Your goal: Starting at the line that holds "419L79 427C76 433" and stopping at the line that holds "70Q178 81 191", restate the records below word for word, with both of those lines included.

Dataset items
+ + + + + + +

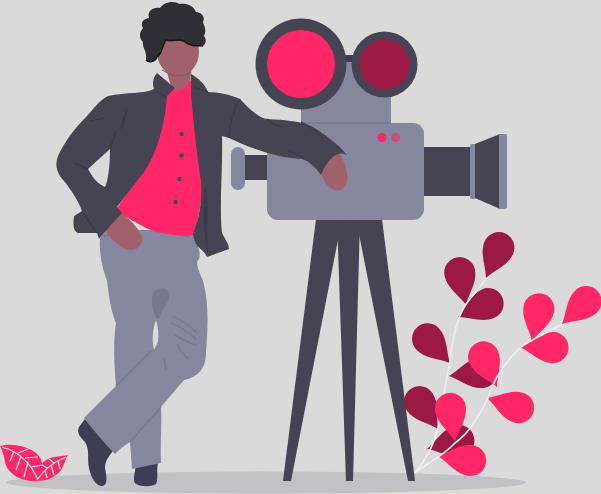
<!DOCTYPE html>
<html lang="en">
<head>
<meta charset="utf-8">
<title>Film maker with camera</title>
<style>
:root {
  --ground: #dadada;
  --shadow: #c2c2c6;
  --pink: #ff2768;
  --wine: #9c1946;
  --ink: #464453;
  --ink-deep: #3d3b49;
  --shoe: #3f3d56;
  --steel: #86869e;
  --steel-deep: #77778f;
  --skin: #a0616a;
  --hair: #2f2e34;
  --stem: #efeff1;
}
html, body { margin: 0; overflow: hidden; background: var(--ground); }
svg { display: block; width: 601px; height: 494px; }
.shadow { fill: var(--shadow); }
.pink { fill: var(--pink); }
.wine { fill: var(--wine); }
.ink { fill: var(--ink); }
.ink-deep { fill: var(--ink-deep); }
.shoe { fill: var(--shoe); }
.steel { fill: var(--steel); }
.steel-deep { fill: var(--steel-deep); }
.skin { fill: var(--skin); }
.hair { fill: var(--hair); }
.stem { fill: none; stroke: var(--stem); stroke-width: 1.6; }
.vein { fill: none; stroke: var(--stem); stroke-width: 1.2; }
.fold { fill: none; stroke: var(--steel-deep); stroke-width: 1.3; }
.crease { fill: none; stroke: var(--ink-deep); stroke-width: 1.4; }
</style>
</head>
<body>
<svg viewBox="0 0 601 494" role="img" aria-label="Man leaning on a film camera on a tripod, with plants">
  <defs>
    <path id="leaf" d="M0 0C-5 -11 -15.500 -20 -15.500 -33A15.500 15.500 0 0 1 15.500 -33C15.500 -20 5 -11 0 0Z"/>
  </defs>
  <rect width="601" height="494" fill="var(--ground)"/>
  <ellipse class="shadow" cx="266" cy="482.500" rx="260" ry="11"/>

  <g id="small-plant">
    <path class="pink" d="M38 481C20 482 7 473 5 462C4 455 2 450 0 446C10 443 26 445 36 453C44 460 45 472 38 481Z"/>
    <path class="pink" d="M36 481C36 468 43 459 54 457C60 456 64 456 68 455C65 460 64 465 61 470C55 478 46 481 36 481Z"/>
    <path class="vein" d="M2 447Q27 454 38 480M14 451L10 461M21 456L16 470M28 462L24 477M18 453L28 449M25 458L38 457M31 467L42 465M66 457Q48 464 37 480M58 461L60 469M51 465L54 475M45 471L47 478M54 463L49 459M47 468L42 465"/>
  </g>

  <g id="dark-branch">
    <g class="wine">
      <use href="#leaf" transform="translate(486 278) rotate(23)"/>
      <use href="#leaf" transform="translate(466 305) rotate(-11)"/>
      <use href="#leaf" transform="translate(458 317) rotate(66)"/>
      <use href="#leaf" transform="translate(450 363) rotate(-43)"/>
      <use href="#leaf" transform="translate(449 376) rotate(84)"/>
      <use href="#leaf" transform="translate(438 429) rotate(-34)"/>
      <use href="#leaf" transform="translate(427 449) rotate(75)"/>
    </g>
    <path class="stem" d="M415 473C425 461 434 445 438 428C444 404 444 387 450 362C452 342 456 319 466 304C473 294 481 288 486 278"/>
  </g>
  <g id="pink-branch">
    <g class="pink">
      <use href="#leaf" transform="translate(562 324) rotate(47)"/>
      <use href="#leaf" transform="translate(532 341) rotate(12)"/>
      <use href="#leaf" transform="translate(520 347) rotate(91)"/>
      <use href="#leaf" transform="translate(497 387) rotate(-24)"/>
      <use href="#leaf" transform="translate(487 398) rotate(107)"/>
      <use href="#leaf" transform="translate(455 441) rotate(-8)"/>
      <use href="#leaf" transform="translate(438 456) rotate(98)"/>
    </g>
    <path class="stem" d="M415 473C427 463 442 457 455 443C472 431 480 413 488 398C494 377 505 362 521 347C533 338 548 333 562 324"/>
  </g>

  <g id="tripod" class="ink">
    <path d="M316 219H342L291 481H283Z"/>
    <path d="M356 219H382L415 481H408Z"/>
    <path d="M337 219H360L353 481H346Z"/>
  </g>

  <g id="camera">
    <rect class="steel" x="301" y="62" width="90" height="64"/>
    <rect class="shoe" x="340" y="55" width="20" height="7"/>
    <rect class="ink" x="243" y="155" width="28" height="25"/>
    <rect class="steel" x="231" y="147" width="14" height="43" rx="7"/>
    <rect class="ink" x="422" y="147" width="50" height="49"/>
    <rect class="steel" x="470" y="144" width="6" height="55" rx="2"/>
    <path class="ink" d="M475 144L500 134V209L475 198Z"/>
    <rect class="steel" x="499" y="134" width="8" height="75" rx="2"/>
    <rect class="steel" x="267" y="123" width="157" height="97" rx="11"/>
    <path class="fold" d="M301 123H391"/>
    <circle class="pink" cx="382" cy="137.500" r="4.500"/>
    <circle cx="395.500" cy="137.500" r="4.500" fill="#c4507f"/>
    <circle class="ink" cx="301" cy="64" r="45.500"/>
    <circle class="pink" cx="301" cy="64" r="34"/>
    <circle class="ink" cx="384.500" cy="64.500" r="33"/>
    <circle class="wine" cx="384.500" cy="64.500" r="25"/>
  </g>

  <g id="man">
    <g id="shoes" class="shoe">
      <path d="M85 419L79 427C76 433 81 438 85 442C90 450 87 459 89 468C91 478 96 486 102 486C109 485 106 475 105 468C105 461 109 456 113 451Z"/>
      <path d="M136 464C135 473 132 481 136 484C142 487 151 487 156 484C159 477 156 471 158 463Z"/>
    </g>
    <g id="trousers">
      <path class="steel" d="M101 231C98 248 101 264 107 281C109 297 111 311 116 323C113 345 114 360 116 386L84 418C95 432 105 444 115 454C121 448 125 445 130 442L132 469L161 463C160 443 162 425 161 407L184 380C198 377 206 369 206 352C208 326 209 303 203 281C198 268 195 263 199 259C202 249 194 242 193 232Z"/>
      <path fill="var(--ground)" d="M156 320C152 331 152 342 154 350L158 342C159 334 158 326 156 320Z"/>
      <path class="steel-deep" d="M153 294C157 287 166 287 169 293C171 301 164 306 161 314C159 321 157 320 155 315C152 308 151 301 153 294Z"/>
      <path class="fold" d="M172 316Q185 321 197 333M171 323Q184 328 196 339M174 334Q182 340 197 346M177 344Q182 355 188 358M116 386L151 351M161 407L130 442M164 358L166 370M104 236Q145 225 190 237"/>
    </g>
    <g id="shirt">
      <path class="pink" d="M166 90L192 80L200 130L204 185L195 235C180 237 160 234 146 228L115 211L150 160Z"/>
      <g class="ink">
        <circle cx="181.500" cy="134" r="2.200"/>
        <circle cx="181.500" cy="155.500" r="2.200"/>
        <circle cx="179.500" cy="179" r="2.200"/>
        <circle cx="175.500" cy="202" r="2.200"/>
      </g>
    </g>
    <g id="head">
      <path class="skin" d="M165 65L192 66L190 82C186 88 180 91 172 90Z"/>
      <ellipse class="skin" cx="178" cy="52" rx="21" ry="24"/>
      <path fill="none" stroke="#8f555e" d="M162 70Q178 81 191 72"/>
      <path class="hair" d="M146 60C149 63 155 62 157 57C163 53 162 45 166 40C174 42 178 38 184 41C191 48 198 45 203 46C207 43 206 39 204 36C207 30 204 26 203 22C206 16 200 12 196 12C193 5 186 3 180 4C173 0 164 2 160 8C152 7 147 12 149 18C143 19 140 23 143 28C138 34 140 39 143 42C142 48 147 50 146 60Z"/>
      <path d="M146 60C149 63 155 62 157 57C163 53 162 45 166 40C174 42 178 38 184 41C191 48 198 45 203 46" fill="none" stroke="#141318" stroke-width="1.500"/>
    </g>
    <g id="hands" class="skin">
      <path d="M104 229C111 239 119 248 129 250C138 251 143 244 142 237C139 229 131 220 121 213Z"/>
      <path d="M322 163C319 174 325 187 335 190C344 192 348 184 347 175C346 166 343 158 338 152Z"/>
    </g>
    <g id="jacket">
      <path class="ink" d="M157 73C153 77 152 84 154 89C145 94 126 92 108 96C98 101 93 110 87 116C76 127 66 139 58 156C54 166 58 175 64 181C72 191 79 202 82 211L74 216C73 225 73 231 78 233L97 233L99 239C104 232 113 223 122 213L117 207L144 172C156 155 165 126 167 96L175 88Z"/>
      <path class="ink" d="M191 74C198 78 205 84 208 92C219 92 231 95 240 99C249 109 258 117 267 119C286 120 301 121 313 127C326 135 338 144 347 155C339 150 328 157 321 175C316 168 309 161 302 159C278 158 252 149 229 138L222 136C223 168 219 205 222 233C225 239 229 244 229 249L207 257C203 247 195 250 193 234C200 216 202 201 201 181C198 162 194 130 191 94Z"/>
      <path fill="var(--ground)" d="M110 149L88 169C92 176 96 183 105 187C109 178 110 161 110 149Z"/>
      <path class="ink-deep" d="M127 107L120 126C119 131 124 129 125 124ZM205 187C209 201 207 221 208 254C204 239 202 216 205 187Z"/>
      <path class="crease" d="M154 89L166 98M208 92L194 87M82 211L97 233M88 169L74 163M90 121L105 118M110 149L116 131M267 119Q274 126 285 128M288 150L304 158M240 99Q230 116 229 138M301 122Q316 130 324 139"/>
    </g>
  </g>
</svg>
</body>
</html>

+ + + + + + +

The completed task:
      <path d="M85 419L79 427C76 433 81 438 85 442C90 450 87 459 89 468C91 478 96 486 102 486C109 485 106 475 105 468C105 461 109 456 113 451Z"/>
      <path d="M136 464C135 473 132 481 136 484C142 487 151 487 156 484C159 477 156 471 158 463Z"/>
    </g>
    <g id="trousers">
      <path class="steel" d="M101 231C98 248 101 264 107 281C109 297 111 311 116 323C113 345 114 360 116 386L84 418C95 432 105 444 115 454C121 448 125 445 130 442L132 469L161 463C160 443 162 425 161 407L184 380C198 377 206 369 206 352C208 326 209 303 203 281C198 268 195 263 199 259C202 249 194 242 193 232Z"/>
      <path fill="var(--ground)" d="M156 320C152 331 152 342 154 350L158 342C159 334 158 326 156 320Z"/>
      <path class="steel-deep" d="M153 294C157 287 166 287 169 293C171 301 164 306 161 314C159 321 157 320 155 315C152 308 151 301 153 294Z"/>
      <path class="fold" d="M172 316Q185 321 197 333M171 323Q184 328 196 339M174 334Q182 340 197 346M177 344Q182 355 188 358M116 386L151 351M161 407L130 442M164 358L166 370M104 236Q145 225 190 237"/>
    </g>
    <g id="shirt">
      <path class="pink" d="M166 90L192 80L200 130L204 185L195 235C180 237 160 234 146 228L115 211L150 160Z"/>
      <g class="ink">
        <circle cx="181.500" cy="134" r="2.200"/>
        <circle cx="181.500" cy="155.500" r="2.200"/>
        <circle cx="179.500" cy="179" r="2.200"/>
        <circle cx="175.500" cy="202" r="2.200"/>
      </g>
    </g>
    <g id="head">
      <path class="skin" d="M165 65L192 66L190 82C186 88 180 91 172 90Z"/>
      <ellipse class="skin" cx="178" cy="52" rx="21" ry="24"/>
      <path fill="none" stroke="#8f555e" d="M162 70Q178 81 191 72"/>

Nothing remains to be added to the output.